WASHINGTON — The terrorist attacks on the World Trade Center and other facilities on Sept. 11, 2001 were “a disaster… that neither our country nor the insurance industry had dared to contemplate,” as stated by New York Insurance Superintendent Greg Serio in congressional testimony later that month.
The event took its toll on Serio — his predecessor was killed in the attack. Two MetLife associates housed in a sales office in the World Trade Center were also among a total of 2,976 people who died in the multi-pronged attack.
“Without question, the assaults of September 11 represent the costliest disaster in American history,” said Michael Oxley, chairman of the House Financial Services Committee, at a hearing on the issue later in the month.
Oxley also sought to sooth the country by saying that the committee had received assurances that insurers would not attempt to invoke the acts-of-war exclusions contained in their policies.
However, losses to the life insurance industry were estimated at only $1.3 billion, just three percent of total losses, and represented less than 5 percent of total premiums written in 2001, according to estimates from the Insurance Information Institute.
Sy Steinberg, chairman, president and CEO of New York Life Insurance Co., put it into perspective this way, said during the 9/11 hearing:
“While the amount of these claims is staggering, the monetary exposure is, in fact, a fraction of the $52 billion in death claims paid last year by the life insurance industry as a whole, and therefore, will not have a material adverse impact on the industry.”
It follows that there were few insurance industry regulatory changes as a result. The most significant long-term regulatory impact was, the attacks prompted enactment of the Terrorism Risk Insurance Act in November 2002, which provides a federal “backstop” for claims related to acts of terrorism. The program deals only with property and casualty claims, not life.

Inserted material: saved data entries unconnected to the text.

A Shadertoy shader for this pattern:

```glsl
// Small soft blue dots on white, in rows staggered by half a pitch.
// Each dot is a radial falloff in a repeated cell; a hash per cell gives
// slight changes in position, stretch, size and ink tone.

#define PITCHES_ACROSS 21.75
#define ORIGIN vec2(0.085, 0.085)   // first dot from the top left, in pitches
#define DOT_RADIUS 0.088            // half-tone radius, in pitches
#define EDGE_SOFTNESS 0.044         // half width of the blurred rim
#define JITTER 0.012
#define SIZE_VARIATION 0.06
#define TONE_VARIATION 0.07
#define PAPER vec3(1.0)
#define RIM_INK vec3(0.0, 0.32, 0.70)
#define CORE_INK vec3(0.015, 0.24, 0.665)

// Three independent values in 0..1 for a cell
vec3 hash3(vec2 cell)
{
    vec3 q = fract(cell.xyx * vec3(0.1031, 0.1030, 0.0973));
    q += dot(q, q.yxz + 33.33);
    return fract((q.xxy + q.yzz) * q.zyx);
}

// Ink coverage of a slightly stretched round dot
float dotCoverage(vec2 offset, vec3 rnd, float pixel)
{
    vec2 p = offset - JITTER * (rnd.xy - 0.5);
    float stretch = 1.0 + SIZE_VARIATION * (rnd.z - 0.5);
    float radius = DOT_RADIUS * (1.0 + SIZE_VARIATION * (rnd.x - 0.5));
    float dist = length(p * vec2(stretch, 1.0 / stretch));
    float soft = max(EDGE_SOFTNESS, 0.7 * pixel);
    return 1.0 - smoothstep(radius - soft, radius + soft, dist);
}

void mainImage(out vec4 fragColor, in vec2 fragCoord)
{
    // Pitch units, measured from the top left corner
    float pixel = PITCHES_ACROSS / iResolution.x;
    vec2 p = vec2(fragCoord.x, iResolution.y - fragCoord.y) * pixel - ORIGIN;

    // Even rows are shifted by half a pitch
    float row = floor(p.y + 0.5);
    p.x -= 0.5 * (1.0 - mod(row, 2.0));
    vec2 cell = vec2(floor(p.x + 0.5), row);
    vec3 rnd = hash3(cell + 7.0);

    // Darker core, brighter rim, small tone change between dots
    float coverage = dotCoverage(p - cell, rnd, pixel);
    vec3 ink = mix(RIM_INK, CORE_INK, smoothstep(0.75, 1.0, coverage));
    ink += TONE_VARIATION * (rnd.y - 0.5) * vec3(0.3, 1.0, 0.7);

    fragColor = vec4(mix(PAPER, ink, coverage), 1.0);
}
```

It has been reauthorized twice, but has not yet resulted in any losses to the taxpayer.
Life Insurance Council of New York officials also said that besides the death of Neil Levin, the state’s former insurance commissioner, and the two MetLife employees, no other life insurance official died on that fateful day.
This chart from the Insurance Information Institute represents the percentages of losses to various factions of the insurance industry as a result of the Sept. 11, 2001 terrorist attacks.
What about brokerages?
Insurance brokerages suffered a large toll, with Marsh & McLennan losing 295 employees and 63 consultants; Aon Corp., 175; Guy Carpenter 2 and Zurich Insurance 4.
It was also the worst terrorist attack on record in terms of fatalities and insured property losses, which totaled about $25.2 billion (in 2015 dollars), with total claims of about $43.6 billion (in 2015 dollars), including property, life and liability insurance claim costs, according to the Insurance Information Institute.
But there was more to the industry’s response than dollar signs.
“This is a time for the insurance industry to be visible,” New York Life Insurance Co.’s Sternberg said during a House Financial Services Committee hearing convened later in September 2001. “This is a time for us to be charitable. And this is a time for us to stand as a pillar of stability in a none-too-stable world.”
So the insurance companies worked with regulators to deal with the issue of some 9/11 victims having no death certificates, while the American Council of Life Insurers worked with the New York Life Insurance Council to develop an affidavit to complete these claims.
ACLI CEO Carroll Campbell also met with administration officials, including President George W. Bush the week before the hearing to “make clear the life industry was ‘strong and ready to pay the claims,’” according to an ACLI official.
MetLife and New York Life were also part of a broad industry response that included stepping up purchases of stock in U.S. companies as well as donations to the Red Cross and charities established to help people impacted by the attack.
Michael Oxley, chairman of the House panel, specifically described the 9/11 losses as a “clash” event.
That is, Oxley said, “the insurance industry incurred multiple losses in different lines of coverage arising from the same underlying cause.” He explained that clash events are riskier for insurers as they give rise to claims from a variety of different customers under different types of policies, in a scenario outside of normal assessments for aggregate exposures.
A key to the life insurance industry’s response was that companies waived the traditional requirement for a death certificate. At MetLife, chairman and CEO the late Robert Benmosche said the company relied on airplane passenger manifests or a communication from the employer. Benmosche noted that more than $53 million were approved for payment before September was approved for payment to beneficiaries, “with the first payment being authorized three days after the tragic events.”
Benmosche said that a significant number of MetLife’s policyholders in the World Trade Center were insured through group life insurance programs. Benmosche said that MetLife worked closely with employers affected by the disaster to process life insurance claims quickly.
This includes the Federal Employees Group Life Insurance program, which covers some of the individuals in the Pentagon.